• PROBLEM DESCRIPTION: Among the entries below, please repeat exactly and only the lines from the line containing "background: var(--paper);" to the line containing "C102,238 170,250 232,234", both lines included.

• Stored data:

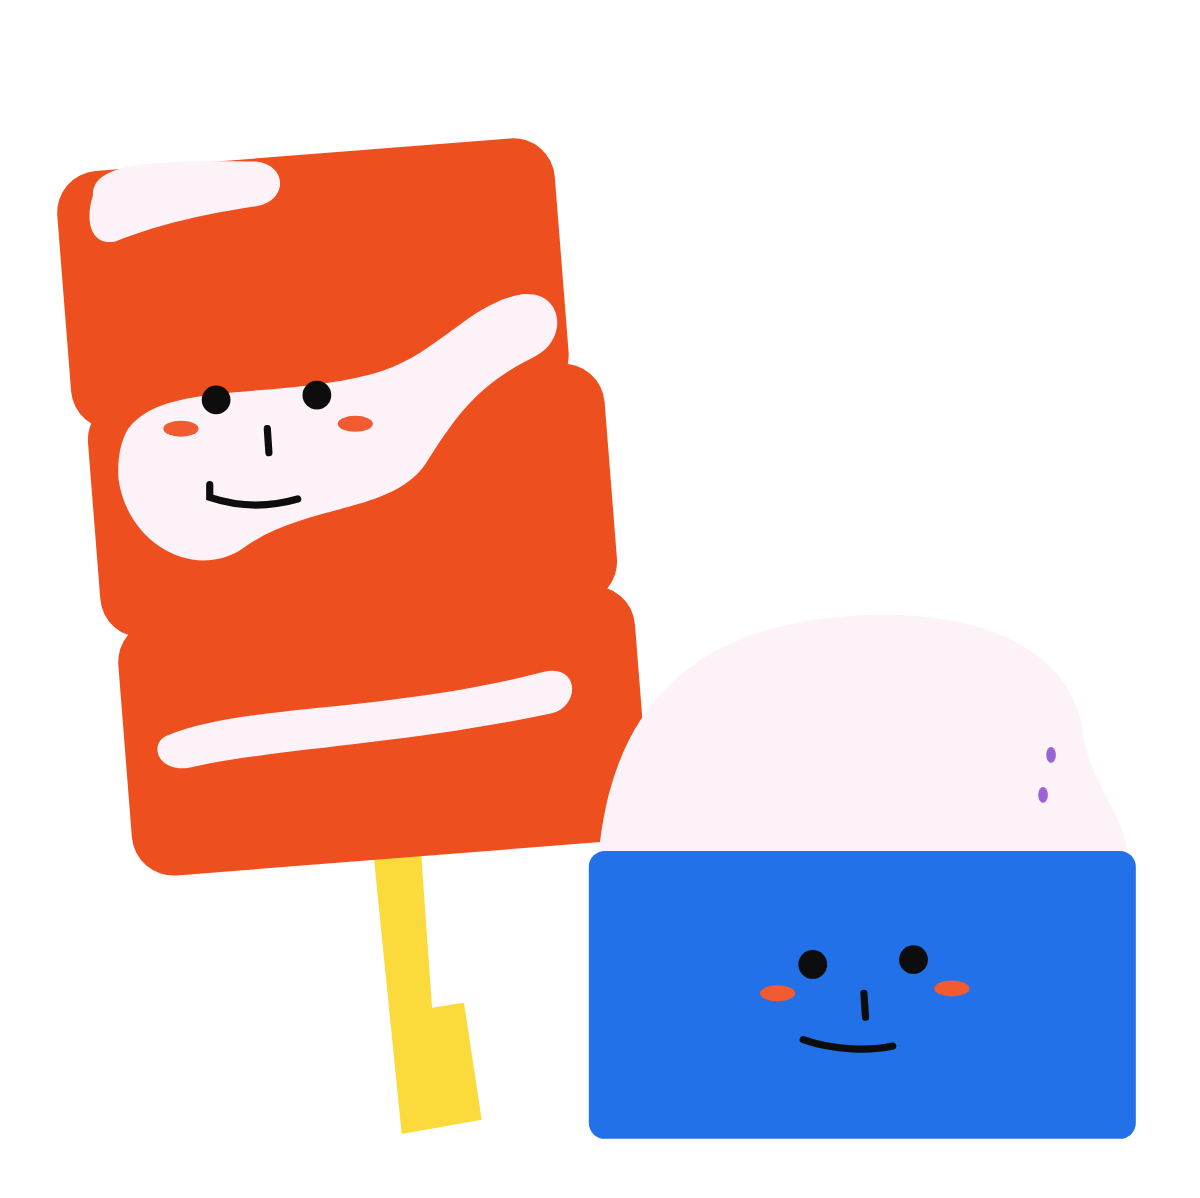
<!DOCTYPE html>
<html lang="en">
<head>
<meta charset="utf-8">
<title>Ice Cream Friends</title>
<link rel="stylesheet" href="https://fonts.googleapis.com/css2?family=Nunito&display=swap">
<style>
  :root {
    --paper: #ffffff;
    --popsicle-orange: #ee4f1e;
    --cream-pink: #fdf2f7;
    --stick-yellow: #fbda3b;
    --tub-blue: #2271e8;
    --face-ink: #0d0d0d;
    --cheek-blush: #f25a32;
    --sprinkle-purple: #9a63d6;
  }
  html, body {
    margin: 0;
    padding: 0;
    width: 1200px;
    height: 1198px;
    overflow: hidden;
    background: var(--paper);
    font-family: "Nunito", sans-serif;
  }
  .artboard {
    display: block;
    width: 1200px;
    height: 1198px;
  }
  .popsicle-body { fill: var(--popsicle-orange); }
  .cream { fill: var(--cream-pink); }
  .stick { fill: var(--stick-yellow); }
  .tub { fill: var(--tub-blue); }
  .eye { fill: var(--face-ink); }
  .feature-line {
    fill: none;
    stroke: var(--face-ink);
    stroke-width: 4.5;
    stroke-linecap: round;
  }
  .cheek { fill: var(--cheek-blush); }
  .sprinkle { fill: var(--sprinkle-purple); }
</style>
</head>
<body>
<svg class="artboard" viewBox="0 0 750 749" width="1200" height="1198" role="img" aria-label="Two smiling ice cream treats: an orange popsicle and a blue tub of pink ice cream">
  <defs>
    <g id="face">
      <circle class="eye" cx="0" cy="0" r="9"/>
      <circle class="eye" cx="63" cy="-3" r="9"/>
      <path class="feature-line" d="M32,18 L33,33"/>
      <ellipse class="cheek" cx="-22" cy="18" rx="11" ry="5"/>
      <ellipse class="cheek" cx="87" cy="15" rx="11" ry="5"/>
    </g>
  </defs>

  <g class="popsicle">
    <path class="stick" d="M232,520 L262,517 L270,630 L290,627 L301,700 L251,709 Z"/>
    <g transform="rotate(-4.5 220 310)">
      <rect class="popsicle-body" x="50" y="95" width="312" height="162" rx="26"/>
      <rect class="popsicle-body" x="58" y="238" width="324" height="150" rx="26"/>
      <rect class="popsicle-body" x="66" y="378" width="324" height="160" rx="26"/>
    </g>
    <path class="cream" d="M58,122 C58,102 92,100 160,101 C180,103 180,126 160,129 C120,135 95,142 72,151 C56,154 53,137 58,122 Z"/>
    <path class="cream" d="M80,268 C102,238 170,250 232,234 C272,224 292,190 326,184 C352,181 356,212 334,223 C300,240 286,258 266,290 C244,322 190,314 150,344 C120,362 80,340 74,300 C73,288 75,276 80,268 Z"/>
    <path class="cream" d="M104,460 C150,440 240,446 340,420 C362,415 363,441 345,446 C250,466 170,468 118,480 C98,483 93,465 104,460 Z"/>
    <use href="#face" x="135" y="250"/>
    <path class="feature-line" d="M131,303 L131,311 C152,318 172,316 186,312"/>
  </g>

  <g class="ice-cream-tub">
    <path class="cream" d="M374,536 C382,444 430,396 520,386 C602,378 664,400 676,452 C680,490 700,502 706,536 Z"/>
    <ellipse class="sprinkle" cx="657" cy="472" rx="3" ry="5"/>
    <ellipse class="sprinkle" cx="652" cy="497" rx="3" ry="5"/>
    <rect class="tub" x="368" y="532" width="342" height="180" rx="10"/>
    <use href="#face" x="508" y="603"/>
    <path class="feature-line" d="M502,650 C522,657 545,657 558,654"/>
  </g>
</svg>
</body>
</html>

• REPLY:
    background: var(--paper);
    font-family: "Nunito", sans-serif;
  }
  .artboard {
    display: block;
    width: 1200px;
    height: 1198px;
  }
  .popsicle-body { fill: var(--popsicle-orange); }
  .cream { fill: var(--cream-pink); }
  .stick { fill: var(--stick-yellow); }
  .tub { fill: var(--tub-blue); }
  .eye { fill: var(--face-ink); }
  .feature-line {
    fill: none;
    stroke: var(--face-ink);
    stroke-width: 4.5;
    stroke-linecap: round;
  }
  .cheek { fill: var(--cheek-blush); }
  .sprinkle { fill: var(--sprinkle-purple); }
</style>
</head>
<body>
<svg class="artboard" viewBox="0 0 750 749" width="1200" height="1198" role="img" aria-label="Two smiling ice cream treats: an orange popsicle and a blue tub of pink ice cream">
  <defs>
    <g id="face">
      <circle class="eye" cx="0" cy="0" r="9"/>
      <circle class="eye" cx="63" cy="-3" r="9"/>
      <path class="feature-line" d="M32,18 L33,33"/>
      <ellipse class="cheek" cx="-22" cy="18" rx="11" ry="5"/>
      <ellipse class="cheek" cx="87" cy="15" rx="11" ry="5"/>
    </g>
  </defs>

  <g class="popsicle">
    <path class="stick" d="M232,520 L262,517 L270,630 L290,627 L301,700 L251,709 Z"/>
    <g transform="rotate(-4.5 220 310)">
      <rect class="popsicle-body" x="50" y="95" width="312" height="162" rx="26"/>
      <rect class="popsicle-body" x="58" y="238" width="324" height="150" rx="26"/>
      <rect class="popsicle-body" x="66" y="378" width="324" height="160" rx="26"/>
    </g>
    <path class="cream" d="M58,122 C58,102 92,100 160,101 C180,103 180,126 160,129 C120,135 95,142 72,151 C56,154 53,137 58,122 Z"/>
    <path class="cream" d="M80,268 C102,238 170,250 232,234 C272,224 292,190 326,184 C352,181 356,212 334,223 C300,240 286,258 266,290 C244,322 190,314 150,344 C120,362 80,340 74,300 C73,288 75,276 80,268 Z"/>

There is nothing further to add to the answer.